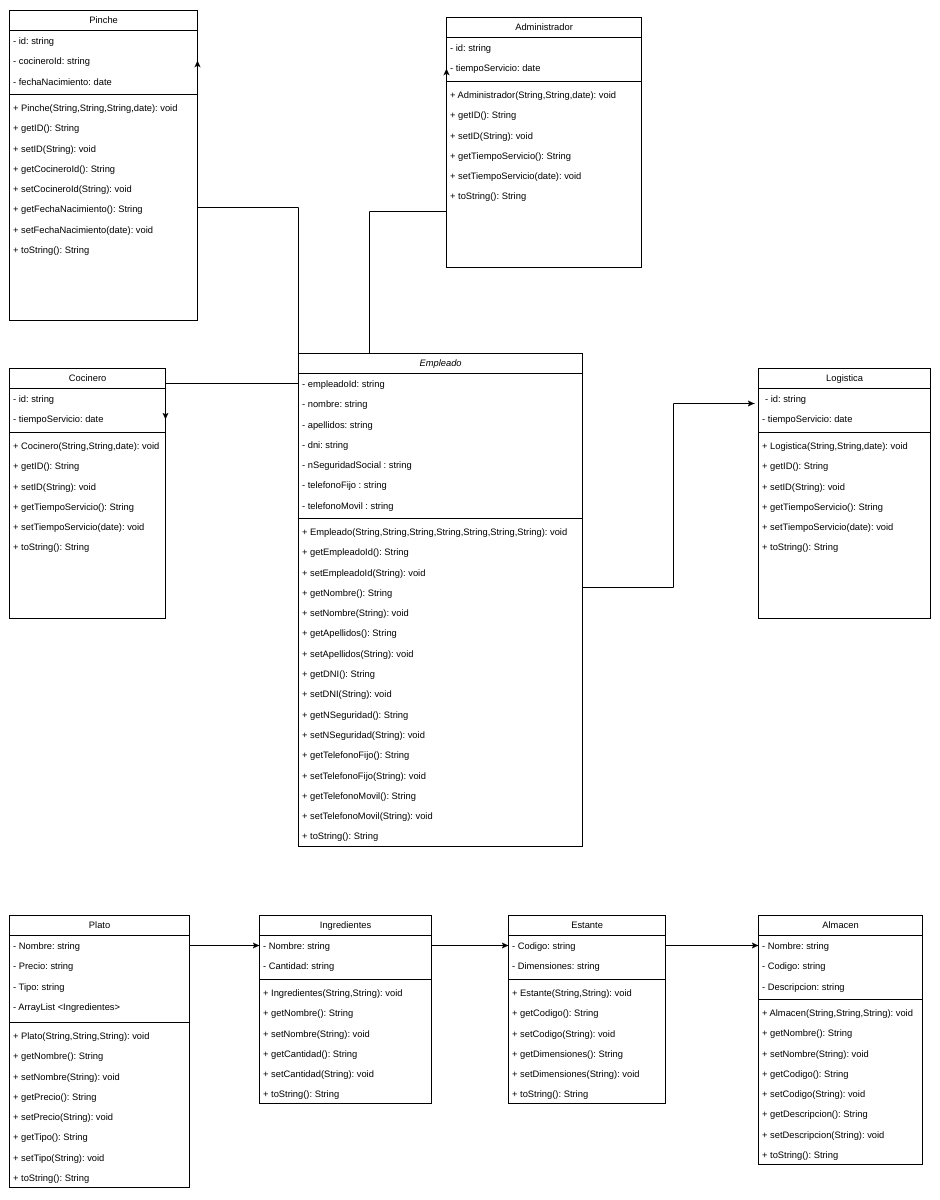
<!DOCTYPE html>
<html lang="es">
<head>
<meta charset="utf-8">
<title>Diagrama de clases</title>
<style>
:root { --ink: #000; --paper: #fff; --row: 20.3px; }
* { box-sizing: border-box; margin: 0; padding: 0; }
html, body { width: 940px; height: 1200px; overflow: hidden; background: var(--paper); }
.diagram {
  position: relative; width: 940px; height: 1200px; overflow: hidden;
  font: 9.36px/var(--row) "Liberation Sans", Arial, sans-serif;
  color: var(--ink); text-rendering: geometricPrecision;
}
.class {
  position: absolute; left: var(--x); top: var(--y); width: var(--w); height: var(--h);
  display: flex; flex-direction: column;
  border: 1px solid var(--ink); background: var(--paper); white-space: nowrap;
}
.class h2 {
  flex: none; height: 20px; font-size: inherit; font-weight: 400; line-height: 19px;
  text-align: center; border-bottom: 1px solid var(--ink);
}
.class ul { flex: none; list-style: none; padding-left: 3px; }
.class li { height: var(--row); }
.attributes { height: var(--split); border-bottom: 1px solid var(--ink); }
.class .methods { padding-top: 3px; }
.class .indented { padding-left: 3px; }
.abstract h2 { font-style: italic; }

#pinche { --x: 9px; --y: 10px; --w: 189px; --h: 311px; --split: 64px; }
#administrador { --x: 446px; --y: 17px; --w: 196px; --h: 251px; --split: 44px; }
#cocinero { --x: 9px; --y: 368px; --w: 157px; --h: 251px; --split: 44px; }
#empleado { --x: 298px; --y: 353px; --w: 285px; --h: 494px; --split: 145px; }
#logistica { --x: 758px; --y: 368px; --w: 173px; --h: 251px; --split: 44px; }
#plato { --x: 9px; --y: 915px; --w: 181px; --h: 273px; --split: 87px; }
#ingredientes { --x: 259px; --y: 915px; --w: 173px; --h: 189px; --split: 44px; }
#estante { --x: 508px; --y: 915px; --w: 158px; --h: 189px; --split: 44px; }
#almacen { --x: 758px; --y: 915px; --w: 165px; --h: 250px; --split: 64px; }

.connectors { position: absolute; left: 0; top: 0; }
.connectors path { fill: none; stroke: var(--ink); stroke-width: 1; }
.connectors .arrowhead { fill: var(--ink); stroke: none; }
</style>
</head>
<body>
<main class="diagram">

  <article class="class" id="pinche">
    <h2>Pinche</h2>
    <ul class="attributes">
      <li>- id: string</li>
      <li>- cocineroId: string</li>
      <li>- fechaNacimiento: date</li>
    </ul>
    <ul class="methods">
      <li>+ Pinche(String,String,String,date): void</li>
      <li>+ getID(): String</li>
      <li>+ setID(String): void</li>
      <li>+ getCocineroId(): String</li>
      <li>+ setCocineroId(String): void</li>
      <li>+ getFechaNacimiento(): String</li>
      <li>+ setFechaNacimiento(date): void</li>
      <li>+ toString(): String</li>
    </ul>
  </article>

  <article class="class" id="administrador">
    <h2>Administrador</h2>
    <ul class="attributes">
      <li>- id: string</li>
      <li>- tiempoServicio: date</li>
    </ul>
    <ul class="methods">
      <li>+ Administrador(String,String,date): void</li>
      <li>+ getID(): String</li>
      <li>+ setID(String): void</li>
      <li>+ getTiempoServicio(): String</li>
      <li>+ setTiempoServicio(date): void</li>
      <li>+ toString(): String</li>
    </ul>
  </article>

  <article class="class" id="cocinero">
    <h2>Cocinero</h2>
    <ul class="attributes">
      <li>- id: string</li>
      <li>- tiempoServicio: date</li>
    </ul>
    <ul class="methods">
      <li>+ Cocinero(String,String,date): void</li>
      <li>+ getID(): String</li>
      <li>+ setID(String): void</li>
      <li>+ getTiempoServicio(): String</li>
      <li>+ setTiempoServicio(date): void</li>
      <li>+ toString(): String</li>
    </ul>
  </article>

  <article class="class abstract" id="empleado">
    <h2>Empleado</h2>
    <ul class="attributes">
      <li>- empleadoId: string</li>
      <li>- nombre: string</li>
      <li>- apellidos: string</li>
      <li>- dni: string</li>
      <li>- nSeguridadSocial : string</li>
      <li>- telefonoFijo : string</li>
      <li>- telefonoMovil : string</li>
    </ul>
    <ul class="methods">
      <li>+ Empleado(String,String,String,String,String,String,String): void</li>
      <li>+ getEmpleadoId(): String</li>
      <li>+ setEmpleadoId(String): void</li>
      <li>+ getNombre(): String</li>
      <li>+ setNombre(String): void</li>
      <li>+ getApellidos(): String</li>
      <li>+ setApellidos(String): void</li>
      <li>+ getDNI(): String</li>
      <li>+ setDNI(String): void</li>
      <li>+ getNSeguridad(): String</li>
      <li>+ setNSeguridad(String): void</li>
      <li>+ getTelefonoFijo(): String</li>
      <li>+ setTelefonoFijo(String): void</li>
      <li>+ getTelefonoMovil(): String</li>
      <li>+ setTelefonoMovil(String): void</li>
      <li>+ toString(): String</li>
    </ul>
  </article>

  <article class="class" id="logistica">
    <h2>Logistica</h2>
    <ul class="attributes">
      <li class="indented">- id: string</li>
      <li>- tiempoServicio: date</li>
    </ul>
    <ul class="methods">
      <li>+ Logistica(String,String,date): void</li>
      <li>+ getID(): String</li>
      <li>+ setID(String): void</li>
      <li>+ getTiempoServicio(): String</li>
      <li>+ setTiempoServicio(date): void</li>
      <li>+ toString(): String</li>
    </ul>
  </article>

  <article class="class" id="plato">
    <h2>Plato</h2>
    <ul class="attributes">
      <li>- Nombre: string</li>
      <li>- Precio: string</li>
      <li>- Tipo: string</li>
      <li>- ArrayList &lt;Ingredientes&gt;</li>
    </ul>
    <ul class="methods">
      <li>+ Plato(String,String,String): void</li>
      <li>+ getNombre(): String</li>
      <li>+ setNombre(String): void</li>
      <li>+ getPrecio(): String</li>
      <li>+ setPrecio(String): void</li>
      <li>+ getTipo(): String</li>
      <li>+ setTipo(String): void</li>
      <li>+ toString(): String</li>
    </ul>
  </article>

  <article class="class" id="ingredientes">
    <h2>Ingredientes</h2>
    <ul class="attributes">
      <li>- Nombre: string</li>
      <li>- Cantidad: string</li>
    </ul>
    <ul class="methods">
      <li>+ Ingredientes(String,String): void</li>
      <li>+ getNombre(): String</li>
      <li>+ setNombre(String): void</li>
      <li>+ getCantidad(): String</li>
      <li>+ setCantidad(String): void</li>
      <li>+ toString(): String</li>
    </ul>
  </article>

  <article class="class" id="estante">
    <h2>Estante</h2>
    <ul class="attributes">
      <li>- Codigo: string</li>
      <li>- Dimensiones: string</li>
    </ul>
    <ul class="methods">
      <li>+ Estante(String,String): void</li>
      <li>+ getCodigo(): String</li>
      <li>+ setCodigo(String): void</li>
      <li>+ getDimensiones(): String</li>
      <li>+ setDimensiones(String): void</li>
      <li>+ toString(): String</li>
    </ul>
  </article>

  <article class="class" id="almacen">
    <h2>Almacen</h2>
    <ul class="attributes">
      <li>- Nombre: string</li>
      <li>- Codigo: string</li>
      <li>- Descripcion: string</li>
    </ul>
    <ul class="methods">
      <li>+ Almacen(String,String,String): void</li>
      <li>+ getNombre(): String</li>
      <li>+ setNombre(String): void</li>
      <li>+ getCodigo(): String</li>
      <li>+ setCodigo(String): void</li>
      <li>+ getDescripcion(): String</li>
      <li>+ setDescripcion(String): void</li>
      <li>+ toString(): String</li>
    </ul>
  </article>

  <svg class="connectors" width="940" height="1200" viewBox="0 0 940 1200" aria-hidden="true">
    <defs>
      <marker id="arrow" markerUnits="userSpaceOnUse" markerWidth="8" markerHeight="8" refX="7" refY="4" orient="auto">
        <path class="arrowhead" d="M7 4 L0 7.2 L1.8 4 L0 0.8 Z"/>
      </marker>
    </defs>
    <g transform="translate(0.5 0.5)" marker-end="url(#arrow)">
      <path id="empleado-pinche" d="M298 353 V207 H197 V60" marker-end="url(#arrow)"/>
      <path id="empleado-administrador" d="M369 353 V211 H446 V68" marker-end="url(#arrow)"/>
      <path id="empleado-cocinero" d="M298 383 H165 V419" marker-end="url(#arrow)"/>
      <path id="empleado-logistica" d="M582 373 V587 H673 V403 H754" marker-end="url(#arrow)"/>
      <path id="plato-ingredientes" d="M189 945 H259" marker-end="url(#arrow)"/>
      <path id="ingredientes-estante" d="M431 945 H508" marker-end="url(#arrow)"/>
      <path id="estante-almacen" d="M665 945 H758" marker-end="url(#arrow)"/>
    </g>
  </svg>

</main>
</body>
</html>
+ + + + +
* EXERCISE
Within the listing above, give again exactly every line from the line with "<li>+ getCocineroId(): String</li>" through the line with "<h2>Administrador</h2>", both included, and no other line.

* TASK RESPONSE
      <li>+ getCocineroId(): String</li>
      <li>+ setCocineroId(String): void</li>
      <li>+ getFechaNacimiento(): String</li>
      <li>+ setFechaNacimiento(date): void</li>
      <li>+ toString(): String</li>
    </ul>
  </article>

  <article class="class" id="administrador">
    <h2>Administrador</h2>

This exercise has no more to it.